Local communities can play important role in environmental conservation and sustainability
GOVERNMENTS and businesses must give local people more control over forests to maximise social, economic, and environmental benefits. Communities can benefit, and also benefit the environment, with greater control over their forests. When local people control their forests they are more likely to conserve and use them sustainably.
Cooperatives can be successful and they produce things such as pulp, sawn timber, furniture, and biofuels and sell them to international markets. Community forestry turns forests from barren wastelands into green and productive areas.
In 2009, the Global Alliance of Community Forestry joined forces with the International Alliance of Indigenous and Tribal Peoples of the Tropical Forest and the International Family Forestry Alliance to create Three Rights Holders’ Group (G3), a global network of family, community and Indigenous foresters. The G3 provides a platform and a united voice for local forest-dependent people across the world that are usually not included in national policy-making or international decisions.
Despite a track record of locally controlled forestry and reports of social conflict between local communities and big companies over forests across the world, money continues to flow into the bigger international corporations rather than into supporting locally controlled forestry. Governments and investors need to approach business from a different angle in order to reap a wider range of benefits and on a long-term basis.

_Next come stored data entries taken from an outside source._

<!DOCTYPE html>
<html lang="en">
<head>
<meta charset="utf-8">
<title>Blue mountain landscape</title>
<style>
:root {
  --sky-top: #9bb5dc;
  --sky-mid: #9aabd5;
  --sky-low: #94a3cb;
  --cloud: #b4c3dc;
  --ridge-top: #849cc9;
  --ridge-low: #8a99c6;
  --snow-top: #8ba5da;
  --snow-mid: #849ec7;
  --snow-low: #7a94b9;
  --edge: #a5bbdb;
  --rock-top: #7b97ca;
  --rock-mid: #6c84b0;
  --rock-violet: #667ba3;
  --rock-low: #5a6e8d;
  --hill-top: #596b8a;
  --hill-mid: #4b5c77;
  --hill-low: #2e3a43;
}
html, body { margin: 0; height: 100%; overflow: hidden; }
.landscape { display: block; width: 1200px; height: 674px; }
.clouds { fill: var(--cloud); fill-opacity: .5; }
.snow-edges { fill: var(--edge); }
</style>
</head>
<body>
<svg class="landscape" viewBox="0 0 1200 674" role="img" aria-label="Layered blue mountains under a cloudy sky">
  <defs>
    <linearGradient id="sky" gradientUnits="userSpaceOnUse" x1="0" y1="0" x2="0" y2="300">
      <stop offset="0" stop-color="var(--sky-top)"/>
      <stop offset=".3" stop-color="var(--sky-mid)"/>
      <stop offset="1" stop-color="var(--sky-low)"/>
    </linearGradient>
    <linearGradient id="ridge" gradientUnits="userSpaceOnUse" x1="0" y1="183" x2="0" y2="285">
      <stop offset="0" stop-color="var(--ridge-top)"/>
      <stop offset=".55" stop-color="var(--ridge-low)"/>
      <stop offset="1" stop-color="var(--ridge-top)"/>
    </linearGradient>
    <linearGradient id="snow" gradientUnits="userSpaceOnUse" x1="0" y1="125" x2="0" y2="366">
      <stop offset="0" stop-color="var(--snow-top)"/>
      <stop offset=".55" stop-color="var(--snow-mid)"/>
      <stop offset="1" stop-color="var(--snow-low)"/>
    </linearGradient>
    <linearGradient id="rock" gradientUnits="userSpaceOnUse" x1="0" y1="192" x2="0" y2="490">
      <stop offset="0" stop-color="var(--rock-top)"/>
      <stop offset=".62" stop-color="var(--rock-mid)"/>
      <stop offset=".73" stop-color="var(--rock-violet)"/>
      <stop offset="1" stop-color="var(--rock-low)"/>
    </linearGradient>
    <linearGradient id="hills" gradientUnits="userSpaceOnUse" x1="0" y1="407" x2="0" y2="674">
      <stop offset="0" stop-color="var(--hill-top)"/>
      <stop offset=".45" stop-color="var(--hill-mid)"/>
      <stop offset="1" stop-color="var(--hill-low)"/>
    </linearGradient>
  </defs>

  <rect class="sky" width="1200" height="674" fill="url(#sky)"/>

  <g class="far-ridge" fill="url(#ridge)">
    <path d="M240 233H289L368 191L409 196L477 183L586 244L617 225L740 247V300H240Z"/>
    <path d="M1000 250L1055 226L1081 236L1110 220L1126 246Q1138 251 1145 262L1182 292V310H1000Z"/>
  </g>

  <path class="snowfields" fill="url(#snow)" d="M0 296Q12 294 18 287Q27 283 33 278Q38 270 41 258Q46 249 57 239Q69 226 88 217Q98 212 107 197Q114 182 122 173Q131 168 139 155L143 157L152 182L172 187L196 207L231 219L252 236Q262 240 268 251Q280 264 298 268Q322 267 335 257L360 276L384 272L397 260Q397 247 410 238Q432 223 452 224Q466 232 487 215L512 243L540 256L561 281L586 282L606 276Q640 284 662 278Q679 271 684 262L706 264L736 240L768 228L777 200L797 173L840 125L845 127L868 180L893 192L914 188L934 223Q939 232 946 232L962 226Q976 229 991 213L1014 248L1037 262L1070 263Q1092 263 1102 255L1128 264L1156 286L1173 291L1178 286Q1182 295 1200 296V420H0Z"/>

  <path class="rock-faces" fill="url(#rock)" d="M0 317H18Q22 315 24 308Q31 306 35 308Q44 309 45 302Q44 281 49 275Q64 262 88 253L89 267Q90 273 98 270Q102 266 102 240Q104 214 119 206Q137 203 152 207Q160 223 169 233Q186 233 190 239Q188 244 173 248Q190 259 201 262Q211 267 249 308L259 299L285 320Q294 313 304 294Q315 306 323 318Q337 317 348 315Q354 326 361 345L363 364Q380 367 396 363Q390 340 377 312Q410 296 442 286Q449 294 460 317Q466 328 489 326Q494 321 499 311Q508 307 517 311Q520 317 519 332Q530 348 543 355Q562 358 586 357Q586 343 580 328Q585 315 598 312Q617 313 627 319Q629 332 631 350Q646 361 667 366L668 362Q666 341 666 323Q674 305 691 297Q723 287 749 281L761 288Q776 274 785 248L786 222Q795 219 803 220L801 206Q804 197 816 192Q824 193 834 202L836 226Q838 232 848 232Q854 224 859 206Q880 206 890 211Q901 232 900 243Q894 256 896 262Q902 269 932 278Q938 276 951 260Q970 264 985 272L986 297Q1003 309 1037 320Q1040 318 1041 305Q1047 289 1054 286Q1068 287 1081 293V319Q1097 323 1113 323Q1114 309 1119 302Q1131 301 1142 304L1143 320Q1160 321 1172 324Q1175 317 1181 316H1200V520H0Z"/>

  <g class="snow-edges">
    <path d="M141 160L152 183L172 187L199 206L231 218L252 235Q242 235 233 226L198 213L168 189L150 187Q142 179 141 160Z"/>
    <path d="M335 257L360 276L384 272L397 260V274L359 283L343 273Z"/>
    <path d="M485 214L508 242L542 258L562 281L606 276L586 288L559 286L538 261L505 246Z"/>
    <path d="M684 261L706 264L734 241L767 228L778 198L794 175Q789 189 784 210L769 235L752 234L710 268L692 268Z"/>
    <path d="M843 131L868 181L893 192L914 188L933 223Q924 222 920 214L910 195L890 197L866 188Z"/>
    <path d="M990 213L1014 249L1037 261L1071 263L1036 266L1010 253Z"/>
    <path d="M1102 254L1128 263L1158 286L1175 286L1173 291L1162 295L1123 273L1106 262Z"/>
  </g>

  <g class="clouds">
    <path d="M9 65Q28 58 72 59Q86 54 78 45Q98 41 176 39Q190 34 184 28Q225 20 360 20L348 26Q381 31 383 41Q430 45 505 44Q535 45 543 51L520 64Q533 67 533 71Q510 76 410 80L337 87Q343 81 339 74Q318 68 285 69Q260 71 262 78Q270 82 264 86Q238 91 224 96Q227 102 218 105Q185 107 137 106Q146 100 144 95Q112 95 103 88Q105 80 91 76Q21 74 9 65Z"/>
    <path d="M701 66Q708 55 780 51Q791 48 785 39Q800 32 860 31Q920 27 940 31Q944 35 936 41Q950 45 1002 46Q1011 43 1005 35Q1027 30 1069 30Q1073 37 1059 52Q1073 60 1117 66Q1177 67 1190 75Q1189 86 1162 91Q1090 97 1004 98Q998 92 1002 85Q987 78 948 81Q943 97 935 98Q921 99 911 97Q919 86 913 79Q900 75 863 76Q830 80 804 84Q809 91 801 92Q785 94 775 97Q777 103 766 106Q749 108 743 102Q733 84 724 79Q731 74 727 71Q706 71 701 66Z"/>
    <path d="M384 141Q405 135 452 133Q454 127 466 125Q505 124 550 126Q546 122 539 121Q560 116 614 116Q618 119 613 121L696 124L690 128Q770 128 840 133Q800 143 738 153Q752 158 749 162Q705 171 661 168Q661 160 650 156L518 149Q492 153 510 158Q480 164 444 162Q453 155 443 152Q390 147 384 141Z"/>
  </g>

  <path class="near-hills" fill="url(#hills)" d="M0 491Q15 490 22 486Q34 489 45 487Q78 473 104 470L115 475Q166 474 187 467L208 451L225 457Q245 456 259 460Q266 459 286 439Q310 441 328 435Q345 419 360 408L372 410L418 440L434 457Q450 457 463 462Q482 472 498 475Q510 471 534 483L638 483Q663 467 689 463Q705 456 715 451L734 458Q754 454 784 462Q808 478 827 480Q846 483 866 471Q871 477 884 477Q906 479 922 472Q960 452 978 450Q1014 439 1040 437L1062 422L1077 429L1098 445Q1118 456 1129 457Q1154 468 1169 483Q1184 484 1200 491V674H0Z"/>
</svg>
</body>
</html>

Instead of being led by resources, investment models for locally controlled forestry must be led by rights, based on right-holders managing forest resources and seeking capital and partnerships. Practical and fair solutions such as locally controlled forestry cannot be ignored, when the stakes are so high and the benefits so clear.